Sunday, August 11, 2013
Numerous unexploded explosives left behind by fighters and
bandits during the colonial era and a more recent secessionist conflict
are posing threat to locals living in the northern Kenyan region
A latest deadly incident occurred two weeks ago,
when three herd boys were killed after they unknowingly started playing
with an old grenade they found in the fields.
Their 16-year-old playmate was seriously injured
in the ordeal. On Saturday, police in the northern Kenyan county of
Garissa bordering Somalia said they had detonated a hand grenade that
was discovered by a herdsman.
Garissa Police County Commander Charles Kinyua
said the device was found by 26-year-old Aden Abdullahi who was walking
his herds to a nearby watering point.
Kinyua said the numerous unexploded grenades being
found in the area had been left behind by fighters and bandits during
the colonial and Shifta war era.
"The locals should be cautious of handling any
mysterious objects they come across, and should instead report any such
finds to the police," Kinyua told Xinhua in Garissa.
Locals who spoke to Xinhua expressed fears that the existence of dangerous explosives pose a serious threat to them and their families.
"I am afraid when my children go to play or at the
field grazing my animals, because you never know what they might step
on or come across," said Abdi Mohamed. "We call on the government to
quickly comehere and conduct a demining exercise in order to stop any further loss of lives as a result of these explosives," he said.
Responding to the locals' concerns, Kinyua said
plans were underway to use sniffer dogs to try and locate unexploded
devices in the area, and very soon public meetings to sensitize locals
on the dangers posed by the explosives would kick off.
Meanwhile, six AK-47 rifles and over 500 rounds of
ammunition have been surrendered to the police in Garissa following an
amnesty extended by the government to persons with illegal guns.
Kinyua lauded residents for their cooperation with
security agencies, urging more illegal gun owners to follow suit and
surrender their illegal arms.
The police officer moved to assure residents that
no action would be taken on those who willingly surrendered their arms,
addressing concerns among some residents that they would be arrested if

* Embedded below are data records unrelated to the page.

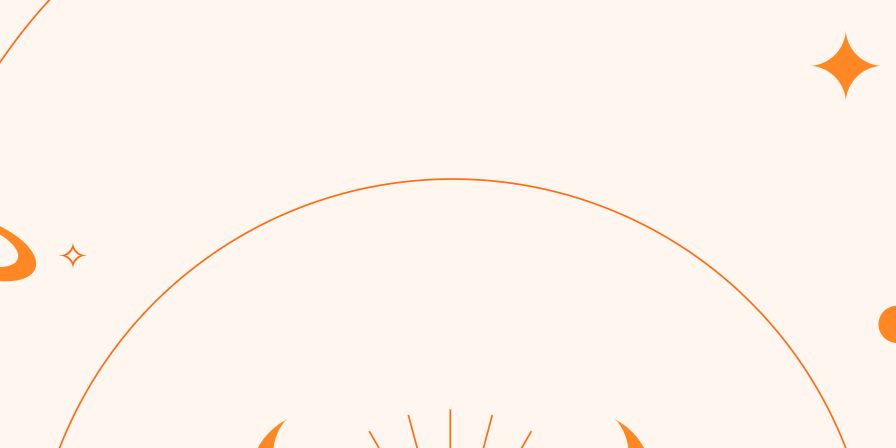
Reproduce this background procedurally as a Shadertoy shader.

```glsl
// Celestial line art on a warm cream ground: fine arcs, sparkles, a planet ring,
// a dot, a fan of rays and two mirrored crescents. Every shape is a signed
// distance in units of the canvas height, with edges smoothed over one pixel.

const vec3 CREAM  = vec3(1.0, 0.97, 0.937);
const vec3 ORANGE = vec3(1.0, 0.53, 0.14);
const vec3 STROKE = vec3(1.0, 0.42, 0.08);
const float LINE_HALF = 0.0019;

const vec2 ARC_CENTER = vec2(1.0104, -0.3411);
const float ARC_RADIUS = 0.9414;
const vec2 OUTER_ARC_CENTER = vec2(1.0104, 0.1745);
const float OUTER_ARC_RADIUS = 1.2214;
const float OUTER_ARC_END = 0.2;

const vec2 STAR_POS = vec2(1.888, 0.853);
const float STAR_SIZE = 0.0768;
const vec2 SPARK_POS = vec2(0.1628, 0.4297);
const float SPARK_SIZE = 0.0290;
const float SPARK_LINE = 0.0042;
const vec2 DOT_POS = vec2(2.0026, 0.276);
const float DOT_RADIUS = 0.0417;

const vec2 RING_POS = vec2(-0.051, 0.4479);
const vec2 RING_AXIS = vec2(0.94, -0.34);
const vec2 RING_OUTER = vec2(0.138, 0.0633);
const vec2 RING_INNER = vec2(0.0938, 0.0411);
const float RING_HOLE_SHIFT = 0.0065;

const vec2 RAY_CENTER = vec2(1.0052, -0.276);
const float RAY_STEP = radians(15.0);
const float RAY_START = 0.2;
const float RAY_END = 0.362;

const float MOON_MIRROR_X = 1.0065;
const vec2 MOON_CENTER = vec2(0.2977, -0.0708);
const float MOON_RADIUS = 0.151;
const vec2 SHADOW_CENTER = vec2(0.2794, -0.0135);
const float SHADOW_RADIUS = 0.1172;

float circle(vec2 p, float radius) {
    return length(p) - radius;
}

// Approximate distance to an axis-aligned ellipse
float ellipse(vec2 p, vec2 radii) {
    float k = length(p / radii);
    return k * (k - 1.0) / max(length(p / (radii * radii)), 1e-4);
}

// Four-pointed star bounded by concave circular arcs
float sparkle(vec2 p, float size) {
    const float SPREAD = 1.1;
    p = abs(p);
    float arcRadius = size * length(vec2(SPREAD, SPREAD - 1.0));
    float concave = arcRadius - length(p - SPREAD * size);
    return max(concave, (p.x + p.y - size) * 0.7071);
}

float planetRing(vec2 p) {
    vec2 q = vec2(dot(p, RING_AXIS), dot(p, vec2(-RING_AXIS.y, RING_AXIS.x)));
    float hole = ellipse(q - vec2(0.0, RING_HOLE_SHIFT), RING_INNER);
    return max(ellipse(q, RING_OUTER), -hole);
}

// Evenly spaced radial strokes, folded into a single sector
float rays(vec2 p) {
    float angle = atan(p.x, p.y);
    angle -= RAY_STEP * round(angle / RAY_STEP);
    vec2 q = length(p) * vec2(sin(angle), cos(angle));
    return max(abs(q.x) - LINE_HALF, max(q.y - RAY_END, RAY_START - q.y));
}

float crescents(vec2 p) {
    p.x = abs(p.x - MOON_MIRROR_X);
    return max(circle(p - MOON_CENTER, MOON_RADIUS),
               -circle(p - SHADOW_CENTER, SHADOW_RADIUS));
}

float coverage(float d, float pixel) {
    return clamp(0.5 - d / pixel, 0.0, 1.0);
}

void mainImage(out vec4 fragColor, in vec2 fragCoord) {
    float pixel = 1.0 / iResolution.y;
    vec2 p = fragCoord * pixel;

    // Solid shapes
    float solid = sparkle(p - STAR_POS, STAR_SIZE);
    solid = min(solid, circle(p - DOT_POS, DOT_RADIUS));
    solid = min(solid, planetRing(p - RING_POS));
    solid = min(solid, crescents(p));

    // Fine strokes
    float outerArc = abs(circle(p - OUTER_ARC_CENTER, OUTER_ARC_RADIUS)) - LINE_HALF;
    float spark = sparkle(p - SPARK_POS, SPARK_SIZE);
    float stroke = abs(circle(p - ARC_CENTER, ARC_RADIUS)) - LINE_HALF;
    stroke = min(stroke, max(outerArc, p.x - OUTER_ARC_END));
    stroke = min(stroke, max(spark, -spark - SPARK_LINE));
    stroke = min(stroke, rays(p - RAY_CENTER));

    vec3 color = mix(CREAM, ORANGE, coverage(solid, pixel));
    color = mix(color, STROKE, coverage(stroke, pixel));
    fragColor = vec4(color, 1.0);
}
```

theybrought in their illegal arms. "We know there are many others in
the wrong hands. We urge them to surrender the weapons," Kinyua said.
The restive Garissa and other towns in the region
have been plagued by insecurity since late 2011, when the Kenya Defense
Forces (KDF) launched a cross-border incursion into southern Somalia in
pursuit ofAl-Qaida-linked militants.